Which lines in the records below contain the word "seam"? Copy each one.

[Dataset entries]
⁂

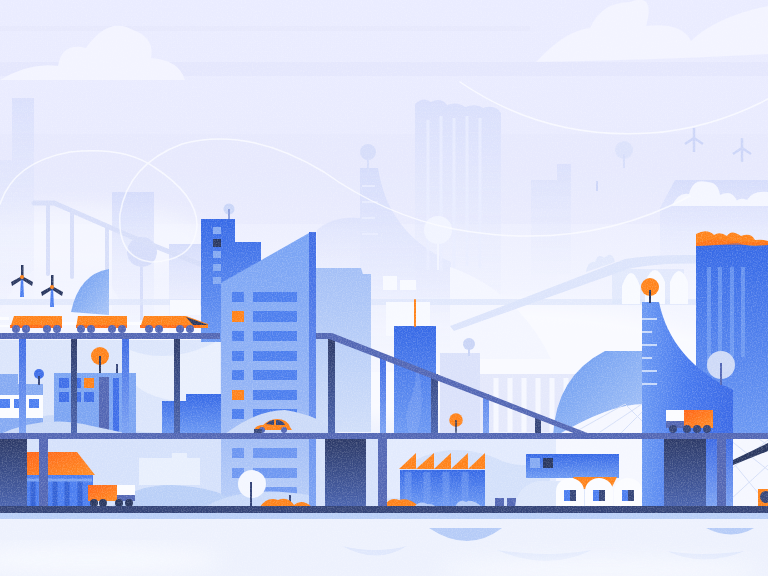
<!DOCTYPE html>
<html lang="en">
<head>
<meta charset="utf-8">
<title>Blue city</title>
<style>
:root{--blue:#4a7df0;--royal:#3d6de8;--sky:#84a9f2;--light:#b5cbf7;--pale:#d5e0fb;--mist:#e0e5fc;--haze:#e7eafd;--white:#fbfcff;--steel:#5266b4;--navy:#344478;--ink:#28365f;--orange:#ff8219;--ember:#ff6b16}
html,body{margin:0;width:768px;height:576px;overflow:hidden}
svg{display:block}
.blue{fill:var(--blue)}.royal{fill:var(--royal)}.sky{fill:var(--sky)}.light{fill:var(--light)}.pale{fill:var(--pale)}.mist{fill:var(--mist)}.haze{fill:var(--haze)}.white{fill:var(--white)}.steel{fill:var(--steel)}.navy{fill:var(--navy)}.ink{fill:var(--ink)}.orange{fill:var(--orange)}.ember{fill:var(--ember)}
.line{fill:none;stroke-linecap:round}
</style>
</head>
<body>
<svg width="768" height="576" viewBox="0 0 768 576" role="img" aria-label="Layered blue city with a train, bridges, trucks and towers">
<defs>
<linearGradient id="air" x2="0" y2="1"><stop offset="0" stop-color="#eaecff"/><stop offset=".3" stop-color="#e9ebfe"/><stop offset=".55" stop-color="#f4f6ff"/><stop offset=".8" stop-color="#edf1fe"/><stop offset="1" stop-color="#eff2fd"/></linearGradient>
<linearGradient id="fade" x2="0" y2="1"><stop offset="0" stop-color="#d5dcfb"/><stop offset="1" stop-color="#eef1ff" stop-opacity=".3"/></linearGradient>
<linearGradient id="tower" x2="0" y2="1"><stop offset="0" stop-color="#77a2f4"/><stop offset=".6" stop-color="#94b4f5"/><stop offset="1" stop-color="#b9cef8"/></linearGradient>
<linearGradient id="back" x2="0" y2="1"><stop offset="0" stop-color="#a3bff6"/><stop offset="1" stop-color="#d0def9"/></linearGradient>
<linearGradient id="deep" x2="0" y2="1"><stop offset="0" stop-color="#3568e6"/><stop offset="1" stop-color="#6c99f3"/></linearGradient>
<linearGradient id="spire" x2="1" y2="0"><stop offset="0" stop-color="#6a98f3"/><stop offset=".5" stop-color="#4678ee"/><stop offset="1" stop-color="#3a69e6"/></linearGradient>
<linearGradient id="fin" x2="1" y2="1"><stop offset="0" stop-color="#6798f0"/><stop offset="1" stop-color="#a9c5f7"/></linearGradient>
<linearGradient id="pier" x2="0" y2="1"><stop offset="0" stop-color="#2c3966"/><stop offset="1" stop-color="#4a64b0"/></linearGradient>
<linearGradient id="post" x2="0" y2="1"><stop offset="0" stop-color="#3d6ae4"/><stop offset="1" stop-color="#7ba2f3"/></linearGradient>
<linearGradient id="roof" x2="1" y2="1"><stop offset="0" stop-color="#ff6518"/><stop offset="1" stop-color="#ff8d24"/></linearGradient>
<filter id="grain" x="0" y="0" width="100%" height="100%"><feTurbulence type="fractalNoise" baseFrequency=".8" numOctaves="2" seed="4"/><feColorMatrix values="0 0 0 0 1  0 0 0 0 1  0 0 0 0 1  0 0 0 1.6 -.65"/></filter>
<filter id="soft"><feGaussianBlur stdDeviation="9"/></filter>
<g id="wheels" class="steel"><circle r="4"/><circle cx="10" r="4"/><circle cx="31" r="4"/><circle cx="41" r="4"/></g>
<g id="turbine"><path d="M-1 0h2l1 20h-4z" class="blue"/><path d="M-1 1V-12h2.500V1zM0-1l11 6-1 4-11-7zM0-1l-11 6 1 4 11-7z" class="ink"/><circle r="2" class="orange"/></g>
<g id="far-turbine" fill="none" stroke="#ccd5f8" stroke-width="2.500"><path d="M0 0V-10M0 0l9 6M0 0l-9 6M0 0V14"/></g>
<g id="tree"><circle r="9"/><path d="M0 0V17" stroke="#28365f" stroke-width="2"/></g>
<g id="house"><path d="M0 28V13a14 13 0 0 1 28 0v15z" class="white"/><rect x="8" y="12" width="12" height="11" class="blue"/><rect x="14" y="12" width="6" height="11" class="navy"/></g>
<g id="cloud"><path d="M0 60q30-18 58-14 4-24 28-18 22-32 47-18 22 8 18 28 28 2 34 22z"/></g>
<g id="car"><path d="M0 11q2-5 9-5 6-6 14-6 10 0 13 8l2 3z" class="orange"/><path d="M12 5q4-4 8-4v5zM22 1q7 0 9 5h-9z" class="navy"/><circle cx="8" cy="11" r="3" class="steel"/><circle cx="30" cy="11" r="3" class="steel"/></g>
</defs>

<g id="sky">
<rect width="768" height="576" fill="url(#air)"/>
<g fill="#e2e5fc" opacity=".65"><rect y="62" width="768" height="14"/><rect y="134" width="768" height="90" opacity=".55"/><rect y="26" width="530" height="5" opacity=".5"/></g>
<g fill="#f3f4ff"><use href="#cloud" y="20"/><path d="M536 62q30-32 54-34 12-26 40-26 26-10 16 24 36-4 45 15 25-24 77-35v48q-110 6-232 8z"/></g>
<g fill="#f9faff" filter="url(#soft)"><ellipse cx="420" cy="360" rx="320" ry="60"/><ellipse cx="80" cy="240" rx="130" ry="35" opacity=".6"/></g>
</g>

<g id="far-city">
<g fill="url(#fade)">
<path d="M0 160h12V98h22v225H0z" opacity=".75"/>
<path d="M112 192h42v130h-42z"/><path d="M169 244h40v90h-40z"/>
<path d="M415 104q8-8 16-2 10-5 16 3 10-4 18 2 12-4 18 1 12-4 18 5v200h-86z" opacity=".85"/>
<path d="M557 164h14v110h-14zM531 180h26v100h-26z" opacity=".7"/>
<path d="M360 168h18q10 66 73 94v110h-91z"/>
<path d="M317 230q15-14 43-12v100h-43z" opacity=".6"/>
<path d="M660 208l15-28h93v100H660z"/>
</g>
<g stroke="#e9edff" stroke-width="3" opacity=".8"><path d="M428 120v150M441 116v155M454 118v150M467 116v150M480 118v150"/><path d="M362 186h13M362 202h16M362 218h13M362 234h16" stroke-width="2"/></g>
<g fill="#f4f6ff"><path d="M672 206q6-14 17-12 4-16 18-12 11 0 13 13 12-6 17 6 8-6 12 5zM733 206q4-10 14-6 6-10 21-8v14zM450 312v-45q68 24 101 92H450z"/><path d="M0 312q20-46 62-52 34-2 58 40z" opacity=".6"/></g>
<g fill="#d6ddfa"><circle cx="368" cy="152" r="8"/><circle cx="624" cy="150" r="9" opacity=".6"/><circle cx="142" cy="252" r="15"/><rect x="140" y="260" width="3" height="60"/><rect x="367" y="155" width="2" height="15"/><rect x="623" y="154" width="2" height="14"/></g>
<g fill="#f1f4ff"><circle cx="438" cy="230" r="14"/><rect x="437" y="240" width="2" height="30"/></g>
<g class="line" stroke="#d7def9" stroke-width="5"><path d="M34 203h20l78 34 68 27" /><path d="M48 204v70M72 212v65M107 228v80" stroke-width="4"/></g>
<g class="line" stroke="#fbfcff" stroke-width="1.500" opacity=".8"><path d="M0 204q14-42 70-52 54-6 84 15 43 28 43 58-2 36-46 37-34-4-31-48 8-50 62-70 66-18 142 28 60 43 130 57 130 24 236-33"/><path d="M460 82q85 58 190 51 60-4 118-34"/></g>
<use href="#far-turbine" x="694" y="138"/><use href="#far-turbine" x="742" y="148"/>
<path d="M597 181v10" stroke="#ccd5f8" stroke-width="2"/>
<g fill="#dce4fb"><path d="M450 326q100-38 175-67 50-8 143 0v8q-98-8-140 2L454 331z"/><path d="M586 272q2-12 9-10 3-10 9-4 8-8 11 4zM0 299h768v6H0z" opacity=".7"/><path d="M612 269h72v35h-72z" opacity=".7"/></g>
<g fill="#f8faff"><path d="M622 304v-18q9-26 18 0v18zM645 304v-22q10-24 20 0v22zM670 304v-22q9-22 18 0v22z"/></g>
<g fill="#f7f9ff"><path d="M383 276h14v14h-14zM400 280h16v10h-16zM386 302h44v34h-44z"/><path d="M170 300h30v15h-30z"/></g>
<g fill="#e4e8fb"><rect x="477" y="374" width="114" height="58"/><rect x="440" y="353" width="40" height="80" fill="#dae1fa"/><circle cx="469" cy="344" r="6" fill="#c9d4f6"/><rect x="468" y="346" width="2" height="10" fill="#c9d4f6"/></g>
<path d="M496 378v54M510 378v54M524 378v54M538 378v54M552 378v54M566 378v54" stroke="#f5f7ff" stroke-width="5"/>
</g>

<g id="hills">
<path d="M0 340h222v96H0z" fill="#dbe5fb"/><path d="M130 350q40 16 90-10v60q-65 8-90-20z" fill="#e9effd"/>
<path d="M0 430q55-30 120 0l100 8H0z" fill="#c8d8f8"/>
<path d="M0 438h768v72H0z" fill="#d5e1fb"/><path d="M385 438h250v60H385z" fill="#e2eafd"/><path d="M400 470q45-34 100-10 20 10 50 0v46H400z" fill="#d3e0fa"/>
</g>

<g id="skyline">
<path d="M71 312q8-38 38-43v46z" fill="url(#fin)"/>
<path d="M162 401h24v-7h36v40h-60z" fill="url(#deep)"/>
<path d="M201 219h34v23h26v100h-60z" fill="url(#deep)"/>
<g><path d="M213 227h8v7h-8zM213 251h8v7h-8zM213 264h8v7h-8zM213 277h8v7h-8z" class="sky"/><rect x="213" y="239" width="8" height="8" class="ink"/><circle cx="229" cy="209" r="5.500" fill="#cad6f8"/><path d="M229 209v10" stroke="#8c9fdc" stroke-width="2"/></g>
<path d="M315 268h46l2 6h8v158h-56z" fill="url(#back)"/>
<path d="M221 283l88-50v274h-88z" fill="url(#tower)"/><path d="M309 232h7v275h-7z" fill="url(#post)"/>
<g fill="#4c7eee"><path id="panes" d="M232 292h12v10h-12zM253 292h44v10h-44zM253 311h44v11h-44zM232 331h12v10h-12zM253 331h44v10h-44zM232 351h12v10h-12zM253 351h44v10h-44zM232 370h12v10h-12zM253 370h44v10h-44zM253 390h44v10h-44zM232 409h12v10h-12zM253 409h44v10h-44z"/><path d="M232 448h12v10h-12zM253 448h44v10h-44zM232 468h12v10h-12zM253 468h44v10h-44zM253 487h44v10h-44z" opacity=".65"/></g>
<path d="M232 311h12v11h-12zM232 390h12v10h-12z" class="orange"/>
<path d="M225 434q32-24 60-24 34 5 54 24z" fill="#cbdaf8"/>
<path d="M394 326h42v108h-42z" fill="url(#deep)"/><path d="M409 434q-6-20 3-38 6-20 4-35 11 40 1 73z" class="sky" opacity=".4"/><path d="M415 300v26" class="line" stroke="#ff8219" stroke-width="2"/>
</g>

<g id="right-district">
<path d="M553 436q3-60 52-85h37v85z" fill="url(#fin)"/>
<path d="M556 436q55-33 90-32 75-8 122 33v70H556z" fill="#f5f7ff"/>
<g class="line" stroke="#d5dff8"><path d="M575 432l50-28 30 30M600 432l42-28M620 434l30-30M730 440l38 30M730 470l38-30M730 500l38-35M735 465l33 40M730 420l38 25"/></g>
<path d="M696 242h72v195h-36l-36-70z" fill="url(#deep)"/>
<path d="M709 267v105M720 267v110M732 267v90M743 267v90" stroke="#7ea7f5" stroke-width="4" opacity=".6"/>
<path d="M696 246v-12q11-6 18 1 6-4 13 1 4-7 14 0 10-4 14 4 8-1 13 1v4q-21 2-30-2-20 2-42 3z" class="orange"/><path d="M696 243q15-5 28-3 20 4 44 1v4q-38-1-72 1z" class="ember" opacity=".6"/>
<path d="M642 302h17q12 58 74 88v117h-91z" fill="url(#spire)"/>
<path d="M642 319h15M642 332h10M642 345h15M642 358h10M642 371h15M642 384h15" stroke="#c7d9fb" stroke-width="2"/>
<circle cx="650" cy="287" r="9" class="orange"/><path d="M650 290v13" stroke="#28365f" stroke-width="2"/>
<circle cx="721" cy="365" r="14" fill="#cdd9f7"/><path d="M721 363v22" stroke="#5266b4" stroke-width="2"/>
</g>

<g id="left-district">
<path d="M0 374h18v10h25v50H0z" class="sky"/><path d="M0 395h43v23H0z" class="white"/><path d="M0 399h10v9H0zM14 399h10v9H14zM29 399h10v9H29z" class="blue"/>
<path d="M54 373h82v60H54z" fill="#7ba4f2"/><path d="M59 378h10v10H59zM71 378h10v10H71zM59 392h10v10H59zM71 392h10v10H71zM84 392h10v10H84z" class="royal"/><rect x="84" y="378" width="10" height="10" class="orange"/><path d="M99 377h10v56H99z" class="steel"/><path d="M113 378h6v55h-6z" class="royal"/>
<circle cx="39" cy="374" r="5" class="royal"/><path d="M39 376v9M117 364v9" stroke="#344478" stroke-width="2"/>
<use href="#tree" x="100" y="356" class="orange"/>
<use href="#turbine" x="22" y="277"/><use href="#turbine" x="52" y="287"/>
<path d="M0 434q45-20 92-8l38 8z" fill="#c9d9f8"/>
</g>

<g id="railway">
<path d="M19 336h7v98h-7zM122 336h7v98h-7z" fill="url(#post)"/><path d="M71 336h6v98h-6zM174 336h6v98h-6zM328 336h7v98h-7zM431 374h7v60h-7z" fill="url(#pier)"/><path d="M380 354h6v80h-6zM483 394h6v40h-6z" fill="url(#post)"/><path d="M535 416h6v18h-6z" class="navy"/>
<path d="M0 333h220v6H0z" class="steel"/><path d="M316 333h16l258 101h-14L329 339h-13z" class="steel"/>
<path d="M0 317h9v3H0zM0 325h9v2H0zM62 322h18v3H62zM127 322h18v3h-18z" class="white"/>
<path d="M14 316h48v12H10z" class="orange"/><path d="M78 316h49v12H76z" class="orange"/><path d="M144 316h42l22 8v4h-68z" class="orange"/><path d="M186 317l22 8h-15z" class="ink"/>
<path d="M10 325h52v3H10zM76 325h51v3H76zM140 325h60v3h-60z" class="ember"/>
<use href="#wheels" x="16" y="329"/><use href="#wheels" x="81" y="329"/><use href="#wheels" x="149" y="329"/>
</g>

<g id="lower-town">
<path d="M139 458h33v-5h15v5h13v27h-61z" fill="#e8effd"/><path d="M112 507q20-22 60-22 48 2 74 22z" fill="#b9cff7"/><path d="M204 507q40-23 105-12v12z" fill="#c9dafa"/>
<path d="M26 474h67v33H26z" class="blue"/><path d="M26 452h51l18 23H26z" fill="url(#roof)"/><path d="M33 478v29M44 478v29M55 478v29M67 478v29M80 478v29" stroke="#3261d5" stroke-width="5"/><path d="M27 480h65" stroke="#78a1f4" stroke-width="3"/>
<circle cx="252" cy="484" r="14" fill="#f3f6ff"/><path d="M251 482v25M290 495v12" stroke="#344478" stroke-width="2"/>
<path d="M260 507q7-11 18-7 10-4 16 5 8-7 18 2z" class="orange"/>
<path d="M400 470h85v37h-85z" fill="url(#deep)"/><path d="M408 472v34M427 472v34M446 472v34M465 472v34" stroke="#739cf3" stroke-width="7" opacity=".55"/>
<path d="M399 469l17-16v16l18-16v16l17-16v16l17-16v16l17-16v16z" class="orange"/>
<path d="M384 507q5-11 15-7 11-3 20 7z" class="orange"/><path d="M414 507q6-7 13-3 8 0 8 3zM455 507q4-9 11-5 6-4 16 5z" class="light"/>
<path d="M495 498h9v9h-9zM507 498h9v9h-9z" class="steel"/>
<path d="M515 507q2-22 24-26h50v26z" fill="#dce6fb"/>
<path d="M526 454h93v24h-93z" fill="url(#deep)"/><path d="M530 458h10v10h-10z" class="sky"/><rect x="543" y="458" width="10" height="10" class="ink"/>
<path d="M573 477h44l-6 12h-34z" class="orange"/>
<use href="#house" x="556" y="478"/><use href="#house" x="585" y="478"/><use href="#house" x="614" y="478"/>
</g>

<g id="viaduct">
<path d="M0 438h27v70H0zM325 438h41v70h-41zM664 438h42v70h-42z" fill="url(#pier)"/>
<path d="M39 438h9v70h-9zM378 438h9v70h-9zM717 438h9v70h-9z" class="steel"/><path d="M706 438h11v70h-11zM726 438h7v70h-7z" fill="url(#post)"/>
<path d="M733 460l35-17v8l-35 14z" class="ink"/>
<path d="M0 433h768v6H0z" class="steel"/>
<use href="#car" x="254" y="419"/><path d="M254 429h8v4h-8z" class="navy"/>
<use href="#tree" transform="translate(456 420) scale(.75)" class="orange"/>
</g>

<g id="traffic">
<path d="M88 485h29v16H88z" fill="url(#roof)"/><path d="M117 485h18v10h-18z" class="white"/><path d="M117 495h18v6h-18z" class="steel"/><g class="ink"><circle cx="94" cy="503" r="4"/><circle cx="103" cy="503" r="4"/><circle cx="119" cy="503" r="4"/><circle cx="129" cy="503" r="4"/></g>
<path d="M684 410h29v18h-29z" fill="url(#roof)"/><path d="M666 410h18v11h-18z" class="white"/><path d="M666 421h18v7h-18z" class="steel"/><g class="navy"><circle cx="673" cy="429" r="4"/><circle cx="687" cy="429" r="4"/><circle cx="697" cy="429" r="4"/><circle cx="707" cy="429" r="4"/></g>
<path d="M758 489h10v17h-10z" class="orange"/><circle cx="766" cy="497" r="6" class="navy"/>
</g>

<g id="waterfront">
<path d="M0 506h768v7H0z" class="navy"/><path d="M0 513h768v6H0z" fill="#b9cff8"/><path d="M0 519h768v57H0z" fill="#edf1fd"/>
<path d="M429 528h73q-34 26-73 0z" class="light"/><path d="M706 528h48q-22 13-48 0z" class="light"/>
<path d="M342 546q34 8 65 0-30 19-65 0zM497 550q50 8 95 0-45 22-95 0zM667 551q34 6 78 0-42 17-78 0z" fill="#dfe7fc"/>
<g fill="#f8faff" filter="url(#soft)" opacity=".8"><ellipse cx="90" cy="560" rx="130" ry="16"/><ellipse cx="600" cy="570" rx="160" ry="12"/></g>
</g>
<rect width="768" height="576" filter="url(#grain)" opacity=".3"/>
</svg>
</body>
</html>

⁂

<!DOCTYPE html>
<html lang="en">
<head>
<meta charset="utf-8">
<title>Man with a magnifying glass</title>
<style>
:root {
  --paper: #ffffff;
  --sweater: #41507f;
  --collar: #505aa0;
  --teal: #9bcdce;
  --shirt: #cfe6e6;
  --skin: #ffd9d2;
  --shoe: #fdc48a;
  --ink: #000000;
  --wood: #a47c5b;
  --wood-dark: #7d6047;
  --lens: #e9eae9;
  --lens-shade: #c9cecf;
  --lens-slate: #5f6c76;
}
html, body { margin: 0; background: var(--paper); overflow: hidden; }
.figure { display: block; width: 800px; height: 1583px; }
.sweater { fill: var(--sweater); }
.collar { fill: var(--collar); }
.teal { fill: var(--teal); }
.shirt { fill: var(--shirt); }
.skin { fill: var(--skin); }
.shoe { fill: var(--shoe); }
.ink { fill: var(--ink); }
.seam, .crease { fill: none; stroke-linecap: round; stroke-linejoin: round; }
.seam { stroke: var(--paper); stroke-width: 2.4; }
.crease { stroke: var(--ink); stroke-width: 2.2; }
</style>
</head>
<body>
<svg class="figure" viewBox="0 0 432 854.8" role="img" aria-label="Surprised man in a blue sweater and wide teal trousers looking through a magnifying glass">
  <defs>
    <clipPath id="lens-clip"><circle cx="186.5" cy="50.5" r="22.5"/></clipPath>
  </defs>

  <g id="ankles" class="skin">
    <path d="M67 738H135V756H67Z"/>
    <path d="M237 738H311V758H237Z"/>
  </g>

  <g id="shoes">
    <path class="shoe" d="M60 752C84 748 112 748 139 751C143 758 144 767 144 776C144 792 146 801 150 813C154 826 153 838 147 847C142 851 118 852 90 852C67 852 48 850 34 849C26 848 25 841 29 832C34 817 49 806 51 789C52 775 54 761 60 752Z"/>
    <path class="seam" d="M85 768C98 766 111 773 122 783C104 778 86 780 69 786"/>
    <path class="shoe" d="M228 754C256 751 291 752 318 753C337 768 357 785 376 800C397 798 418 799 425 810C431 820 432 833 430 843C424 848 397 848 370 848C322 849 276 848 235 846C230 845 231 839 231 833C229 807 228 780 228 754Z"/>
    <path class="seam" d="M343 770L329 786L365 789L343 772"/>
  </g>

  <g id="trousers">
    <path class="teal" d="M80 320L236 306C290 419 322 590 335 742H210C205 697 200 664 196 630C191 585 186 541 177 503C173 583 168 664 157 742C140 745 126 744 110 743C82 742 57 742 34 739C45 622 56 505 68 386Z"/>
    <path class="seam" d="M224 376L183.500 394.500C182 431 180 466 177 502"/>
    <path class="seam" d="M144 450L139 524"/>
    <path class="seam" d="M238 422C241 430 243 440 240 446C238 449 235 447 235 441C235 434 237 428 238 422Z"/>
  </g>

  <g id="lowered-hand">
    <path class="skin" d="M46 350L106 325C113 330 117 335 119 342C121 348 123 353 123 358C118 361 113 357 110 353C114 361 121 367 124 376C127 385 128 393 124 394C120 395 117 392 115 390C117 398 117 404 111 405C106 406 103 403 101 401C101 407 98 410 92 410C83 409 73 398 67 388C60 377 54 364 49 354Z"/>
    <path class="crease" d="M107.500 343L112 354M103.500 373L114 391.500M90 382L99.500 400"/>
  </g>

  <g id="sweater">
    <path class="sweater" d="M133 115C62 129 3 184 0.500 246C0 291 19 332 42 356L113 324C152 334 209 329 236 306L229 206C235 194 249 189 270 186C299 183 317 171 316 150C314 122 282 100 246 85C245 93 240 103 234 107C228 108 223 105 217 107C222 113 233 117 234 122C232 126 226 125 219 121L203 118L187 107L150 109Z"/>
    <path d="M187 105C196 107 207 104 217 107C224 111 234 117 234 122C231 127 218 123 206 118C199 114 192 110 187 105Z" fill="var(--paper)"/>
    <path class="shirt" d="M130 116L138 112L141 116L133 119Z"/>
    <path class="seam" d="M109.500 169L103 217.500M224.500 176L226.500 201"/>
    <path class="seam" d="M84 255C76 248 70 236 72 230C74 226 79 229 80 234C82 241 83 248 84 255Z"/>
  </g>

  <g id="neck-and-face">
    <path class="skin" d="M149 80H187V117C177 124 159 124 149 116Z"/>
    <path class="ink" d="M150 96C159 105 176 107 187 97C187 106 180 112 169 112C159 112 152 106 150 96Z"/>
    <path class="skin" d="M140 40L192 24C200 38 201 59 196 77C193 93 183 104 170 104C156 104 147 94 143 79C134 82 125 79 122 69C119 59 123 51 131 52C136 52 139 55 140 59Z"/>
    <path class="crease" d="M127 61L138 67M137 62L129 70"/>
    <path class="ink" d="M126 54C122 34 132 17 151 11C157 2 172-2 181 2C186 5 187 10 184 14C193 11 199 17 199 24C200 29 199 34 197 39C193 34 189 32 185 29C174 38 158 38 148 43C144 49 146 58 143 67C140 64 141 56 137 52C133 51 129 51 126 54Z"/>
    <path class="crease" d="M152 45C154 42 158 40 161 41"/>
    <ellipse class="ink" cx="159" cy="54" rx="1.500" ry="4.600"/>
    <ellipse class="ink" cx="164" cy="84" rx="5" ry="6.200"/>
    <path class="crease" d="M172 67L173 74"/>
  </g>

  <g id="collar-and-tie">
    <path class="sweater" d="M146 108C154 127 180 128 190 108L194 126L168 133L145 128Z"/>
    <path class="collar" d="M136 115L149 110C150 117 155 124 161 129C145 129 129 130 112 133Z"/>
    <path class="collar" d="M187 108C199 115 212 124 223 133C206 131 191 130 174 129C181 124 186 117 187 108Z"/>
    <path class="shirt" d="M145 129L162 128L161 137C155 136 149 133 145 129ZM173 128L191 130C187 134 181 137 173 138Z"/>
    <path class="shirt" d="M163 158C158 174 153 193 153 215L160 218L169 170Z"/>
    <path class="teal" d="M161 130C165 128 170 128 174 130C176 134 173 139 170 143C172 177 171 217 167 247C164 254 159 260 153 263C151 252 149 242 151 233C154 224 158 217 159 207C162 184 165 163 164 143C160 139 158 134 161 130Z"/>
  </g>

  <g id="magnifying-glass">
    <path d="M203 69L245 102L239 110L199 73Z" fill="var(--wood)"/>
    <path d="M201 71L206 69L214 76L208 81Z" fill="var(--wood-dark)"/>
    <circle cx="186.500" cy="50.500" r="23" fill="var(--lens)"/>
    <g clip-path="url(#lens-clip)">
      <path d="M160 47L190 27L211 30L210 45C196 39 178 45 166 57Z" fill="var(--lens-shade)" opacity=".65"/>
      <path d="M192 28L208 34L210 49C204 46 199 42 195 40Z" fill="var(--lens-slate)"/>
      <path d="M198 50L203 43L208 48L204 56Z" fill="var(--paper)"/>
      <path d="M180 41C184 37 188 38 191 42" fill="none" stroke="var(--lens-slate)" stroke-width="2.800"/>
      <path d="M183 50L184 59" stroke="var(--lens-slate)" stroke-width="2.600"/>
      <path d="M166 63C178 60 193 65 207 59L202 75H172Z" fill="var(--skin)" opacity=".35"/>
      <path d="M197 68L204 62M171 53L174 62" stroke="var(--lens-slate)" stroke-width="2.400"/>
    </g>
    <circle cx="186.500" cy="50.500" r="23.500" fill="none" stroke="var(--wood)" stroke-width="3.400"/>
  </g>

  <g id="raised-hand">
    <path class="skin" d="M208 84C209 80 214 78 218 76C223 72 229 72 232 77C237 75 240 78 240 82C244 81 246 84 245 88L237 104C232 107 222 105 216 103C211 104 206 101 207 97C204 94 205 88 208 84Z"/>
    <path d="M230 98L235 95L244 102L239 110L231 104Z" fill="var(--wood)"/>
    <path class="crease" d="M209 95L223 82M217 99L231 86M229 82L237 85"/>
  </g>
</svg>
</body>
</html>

⁂

Written solution:
.seam, .crease { fill: none; stroke-linecap: round; stroke-linejoin: round; }
.seam { stroke: var(--paper); stroke-width: 2.4; }
    <path class="seam" d="M85 768C98 766 111 773 122 783C104 778 86 780 69 786"/>
    <path class="seam" d="M343 770L329 786L365 789L343 772"/>
    <path class="seam" d="M224 376L183.500 394.500C182 431 180 466 177 502"/>
    <path class="seam" d="M144 450L139 524"/>
    <path class="seam" d="M238 422C241 430 243 440 240 446C238 449 235 447 235 441C235 434 237 428 238 422Z"/>
    <path class="seam" d="M109.500 169L103 217.500M224.500 176L226.500 201"/>
    <path class="seam" d="M84 255C76 248 70 236 72 230C74 226 79 229 80 234C82 241 83 248 84 255Z"/>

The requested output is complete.